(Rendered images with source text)
━━━━━━━━━━

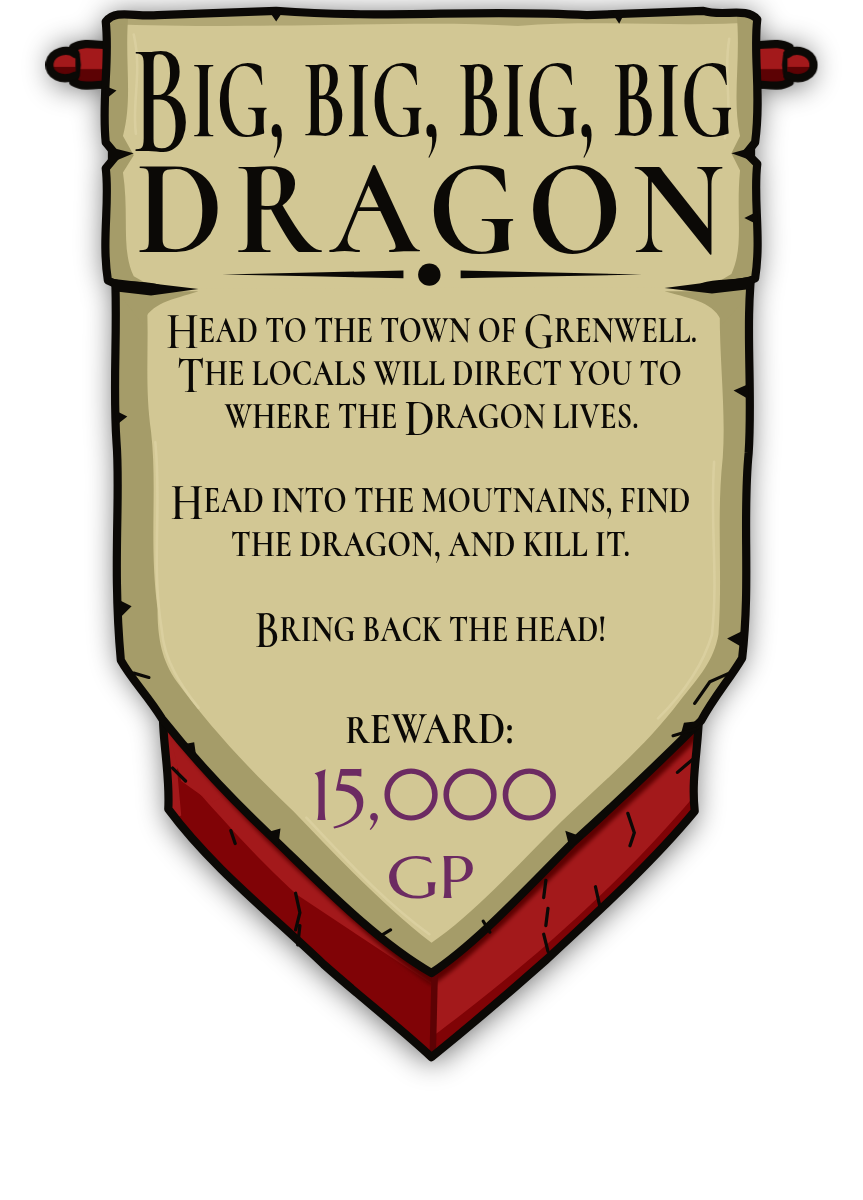
<!DOCTYPE html>
<html lang="en">
<head>
<meta charset="utf-8">
<title>Big, big, big, big dragon – quest notice</title>
<link rel="stylesheet" href="https://fonts.googleapis.com/css2?family=Cormorant:wght@600;700&amp;family=Marcellus&amp;display=swap">
<style>
:root {
  --page: #ffffff;
  --ink: #0b0906;
  --parchment: #d2c794;
  --parchment-edge: #a59c69;
  --parchment-light: #ddd3a4;
  --red: #a3191b;
  --red-dark: #800306;
  --red-deep: #5c0204;
  --reward: #6c2b62;
}
* { box-sizing: border-box; }
html, body { margin: 0; width: 863px; height: 1200px; overflow: hidden; background: var(--page); }
.notice, .notice svg { display: block; width: 863px; height: 1200px; margin: 0; }
.outline { fill: none; stroke: var(--ink); stroke-width: 3.8; stroke-linejoin: round; stroke-linecap: round; }
.parchment { fill: var(--parchment); }
.edge { fill: var(--parchment-edge); }
.glow { fill: none; stroke: var(--parchment-light); stroke-width: 1.2; stroke-linecap: round; opacity: .7; }
.tear { fill: var(--ink); }
.red { fill: var(--red); }
.red-dark { fill: var(--red-dark); }
.red-deep { fill: var(--red-deep); }
.crack { fill: none; stroke: var(--ink); stroke-width: 1.5; stroke-linecap: round; }
.rule { fill: var(--ink); }
text { fill: var(--ink); font-family: "Cormorant", "Garamond", serif; text-transform: uppercase; }
.headline { font-size: 53px; font-weight: 700; }
.headline .cap { font-size: 74px; font-weight: 600; }
.subject { font-size: 63px; font-weight: 700; letter-spacing: 5px; }
.brief { font-size: 17px; font-weight: 700; }
.brief .cap { font-size: 24px; font-weight: 600; }
.reward-label { font-size: 21px; font-weight: 700; }
.reward-label .small { font-size: 19px; }
.reward-sum { fill: var(--reward); font-family: "Marcellus", "Copperplate", serif; font-size: 34px; }
.reward-coin { fill: var(--reward); font-family: "Marcellus", "Copperplate", serif; font-size: 27px; }
</style>
</head>
<body>
<main class="notice">
<svg viewBox="0 0 400 556" preserveAspectRatio="xMidYMin meet" role="group" aria-label="Quest notice on a hanging parchment scroll">
  <defs>
    <filter id="soft-shadow" x="-15%" y="-10%" width="130%" height="120%">
      <feGaussianBlur stdDeviation="7"/>
    </filter>
    <filter id="soft-edge" x="-10%" y="-10%" width="120%" height="120%">
      <feGaussianBlur stdDeviation="1"/>
    </filter>
    <path id="tail-shape" d="M76 322 C74 340 79 356 78 375 C98 402 126 424 150 447 C168 463 185 476 200 490 C216 477 235 461 253 445 C279 421 303 399 322 376 C320 358 325 342 324 322 Z"/>
    <path id="sheet-shape" d="M53 120 C55 150 52 176 54 205 C56 230 52 262 56 306 C61 315 69 323 75 333 C90 352 108 371 126 388 C149 410 174 436 200 451 C221 437 243 413 265 391 C286 372 306 353 325 334 C331 323 338 315 344 305 C348 270 344 240 347 210 C349 180 345 150 349 120 Z"/>
    <path id="header-shape" d="M49 10 C54 4 62 8 73 7 L128 5 C180 9 220 4 272 7 L326 5 C335 8 346 3 351 9 C349 25 353 44 350 66 L346 71 L351 76 C349 92 353 110 350 129 C342 133 334 130 326 133 L74 134 C65 131 57 134 50 130 C47 111 51 93 49 78 L54 72 L49 66 C47 46 51 28 49 10 Z"/>
    <clipPath id="sheet-clip"><use href="#sheet-shape"/></clipPath>
    <clipPath id="header-clip"><use href="#header-shape"/></clipPath>
    <clipPath id="tail-clip"><use href="#tail-shape"/></clipPath>
    <g id="finial">
      <path class="red" d="M34 22 C39 19 45 21 51 21 L51 39 C45 39 39 41 34 38 Z"/>
      <path class="red-deep" d="M34 32 L51 32 L51 39 C45 39 39 41 34 38 Z"/>
      <path class="outline" stroke-width="3" d="M34 22 C39 19 45 21 51 21 L51 39 C45 39 39 41 34 38 C36 33 36 27 34 22 Z"/>
      <path class="red" d="M35 25 C31 22 24 24 23 29 C22 35 29 38 35 35 Z"/>
      <path class="red-deep" d="M24 31 C26 37 31 37 35 35 L35 31 Z"/>
      <path class="outline" d="M35 25 C31 22 24 24 23 29 C22 35 29 38 35 35"/>
    </g>
    <path id="rule-half" d="M103 127.2 L150 126.2 L187 125.4 L187 129 L150 128.2 Z"/>
  </defs>

  <g id="shadow" filter="url(#soft-shadow)" opacity=".62">
    <use href="#header-shape"/>
    <use href="#sheet-shape"/>
    <use href="#tail-shape" y="3"/>
    <rect x="24" y="22" width="352" height="18" rx="8"/>
  </g>

  <g id="rod-ends">
    <use href="#finial"/>
    <use href="#finial" transform="translate(400 0) scale(-1 1)"/>
  </g>

  <g id="banner-tail">
    <use href="#tail-shape" class="red"/>
    <g clip-path="url(#tail-clip)">
      <path class="red-dark" d="M82 356 C98 374 118 397 138 415 L200 456 L202 496 L70 384 L84 378 Z"/>
      <path class="red" d="M76 330 L92 352 L106 368 L98 372 L84 362 Z"/>
      <path class="red-deep" d="M75 334 C94 360 119 386 145 410 C166 430 184 446 200 457 C217 446 243 419 267 396 C288 376 309 357 326 340 L324 328 L200 440 L76 326 Z" filter="url(#soft-edge)"/>
      <path class="red-dark" d="M201 480 C232 457 279 419 320 371 L326 380 L201 498 Z"/>
      <path class="red-deep" d="M200 450 L203 450 L202 492 L199 492 Z"/>
    </g>
    <use href="#tail-shape" class="outline"/>
    <path class="crack" d="M253 408 L252 416 M254 421 L253 429 M252 433 L254 441 M291 377 L294 386 L292 392 M137 414 L139 423 L137 431 M107 385 L109 391 M138 438 L139 429 M321 352 L314 358 M80 356 L86 362 M278 420 L276 411"/>
  </g>

  <g id="parchment-sheet">
    <use href="#sheet-shape" class="edge"/>
    <g clip-path="url(#sheet-clip)">
      <path class="parchment" d="M66 120 C71 150 66 172 70 200 C73 226 69 252 73 282 C73 296 75 306 82 316 C98 338 117 358 136 376 C157 398 178 420 200 437 C219 424 239 402 260 381 C280 362 300 345 315 325 C324 314 331 306 333 294 C335 266 332 240 335 212 C337 184 331 152 335 120 Z"/>
      <path class="edge" d="M54 135 L92 135 C80 139 70 140 66 150 Z M349 135 L308 135 C322 139 331 140 335 150 Z"/>
      <path class="glow" d="M72 205 C75 235 70 262 75 292 C76 306 84 318 92 328 M331 214 C329 243 333 266 330 294 C326 308 317 321 305 333 M142 379 C160 398 178 418 199 433"/>
    </g>
    <use href="#sheet-shape" class="outline"/>
    <path class="tear" d="M53 190 L59 193 L54 197 Z M55 278 L61 281 L56 286 Z M347 178 L340 181 L347 185 Z M345 292 L337 296 L344 300 Z M123 386 L130 384 L129 392 Z M264 393 L262 385 L270 388 Z M85 345 L90 344 L91 351 Z M326 334 L317 335 L314 346 Z"/>
    <path class="crack" d="M62 312 L69 314 M338 312 L329 316 L322 326 M322 338 L312 341 M176 434 L181 431 M227 432 L224 427"/>
  </g>

  <g id="parchment-header">
    <use href="#header-shape" class="parchment"/>
    <g clip-path="url(#header-clip)">
      <path class="edge" d="M44 2 L60 2 C57 26 62 44 57 63 L62 72 L57 80 C60 100 56 116 62 128 L76 136 L44 136 Z"/>
      <path class="edge" d="M356 2 L341 2 C344 26 339 44 343 63 L339 71 L343 79 C341 100 345 114 339 127 L324 136 L356 136 Z"/>
      <path class="edge" d="M46 2 L354 2 L354 10 C318 13 280 9 240 12 C190 9 130 14 46 11 Z" opacity=".75"/>
      <path class="glow" d="M62 16 C66 34 61 48 63 62 M338 18 C335 36 340 48 336 64"/>
    </g>
    <path class="outline" d="M74 134 C65 131 57 134 50 130 C47 111 51 93 49 78 L54 72 L49 66 C47 46 51 28 49 10 C54 4 62 8 73 7 L128 5 C180 9 220 4 272 7 L326 5 C335 8 346 3 351 9 C349 25 353 44 350 66 L346 71 L351 76 C349 92 353 110 350 129 C342 133 334 130 326 133"/>
    <path class="tear" d="M50 129 L92 134 L70 137 L53 135 Z M350 128 L308 133.500 L330 136 L348 134 Z M50 68 L62 71 L50 76 Z M350 68 L339 71 L350 75 Z M49 40 L54 42 L49 46 Z M351 98 L345 101 L351 104 Z M124 4 L128 10 L132 4 Z M283 5 L287 11 L290 5 Z"/>
  </g>

  <g id="title">
    <text class="headline" x="61" y="63" textLength="279" lengthAdjust="spacingAndGlyphs"><tspan class="cap" dy="7">B</tspan><tspan dy="-7">ig, big, big, big</tspan></text>
    <text class="subject" x="63" y="117" textLength="277" lengthAdjust="spacingAndGlyphs">Dragon</text>
    <g id="divider" class="rule">
      <use href="#rule-half"/>
      <use href="#rule-half" transform="translate(400.500 0) scale(-1 1)"/>
      <circle cx="199" cy="127.300" r="5.200"/>
    </g>
  </g>

  <g id="quest-brief" class="brief">
    <text x="77" y="158.500" textLength="246" lengthAdjust="spacingAndGlyphs"><tspan class="cap" dy="3">H</tspan><tspan dy="-3">ead to the town of </tspan><tspan class="cap" dy="3">G</tspan><tspan dy="-3">renwell.</tspan></text>
    <text x="82" y="178.500" textLength="234" lengthAdjust="spacingAndGlyphs"><tspan class="cap" dy="3">T</tspan><tspan dy="-3">he locals will direct you to</tspan></text>
    <text x="104" y="198.500" textLength="192" lengthAdjust="spacingAndGlyphs"><tspan>where the </tspan><tspan class="cap" dy="3">D</tspan><tspan dy="-3">ragon lives.</tspan></text>
    <text x="79" y="237.500" textLength="241" lengthAdjust="spacingAndGlyphs"><tspan class="cap" dy="3">H</tspan><tspan dy="-3">ead into the moutnains, find</tspan></text>
    <text x="107" y="257.500" textLength="185" lengthAdjust="spacingAndGlyphs">the dragon, and kill it.</text>
    <text x="118" y="297" textLength="163" lengthAdjust="spacingAndGlyphs"><tspan class="cap" dy="3">B</tspan><tspan dy="-3">ring back the head!</tspan></text>
  </g>

  <g id="reward">
    <text class="reward-label" x="160" y="344.500" textLength="78" lengthAdjust="spacingAndGlyphs"><tspan class="small">r</tspan>eward:</text>
    <text class="reward-sum" x="144" y="380" textLength="115" lengthAdjust="spacingAndGlyphs">15,000</text>
    <text class="reward-coin" x="179" y="416" textLength="41" lengthAdjust="spacingAndGlyphs">GP</text>
  </g>
</svg>
</main>
</body>
</html>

━━━━━━━━━━

ABOUT THIS EXERCISE: Look through the entries above for the word "tail". Copy every line where it shows up.

SOLVED PROBLEM:
    <path id="tail-shape" d="M76 322 C74 340 79 356 78 375 C98 402 126 424 150 447 C168 463 185 476 200 490 C216 477 235 461 253 445 C279 421 303 399 322 376 C320 358 325 342 324 322 Z"/>
    <clipPath id="tail-clip"><use href="#tail-shape"/></clipPath>
    <use href="#tail-shape" y="3"/>
  <g id="banner-tail">
    <use href="#tail-shape" class="red"/>
    <g clip-path="url(#tail-clip)">
    <use href="#tail-shape" class="outline"/>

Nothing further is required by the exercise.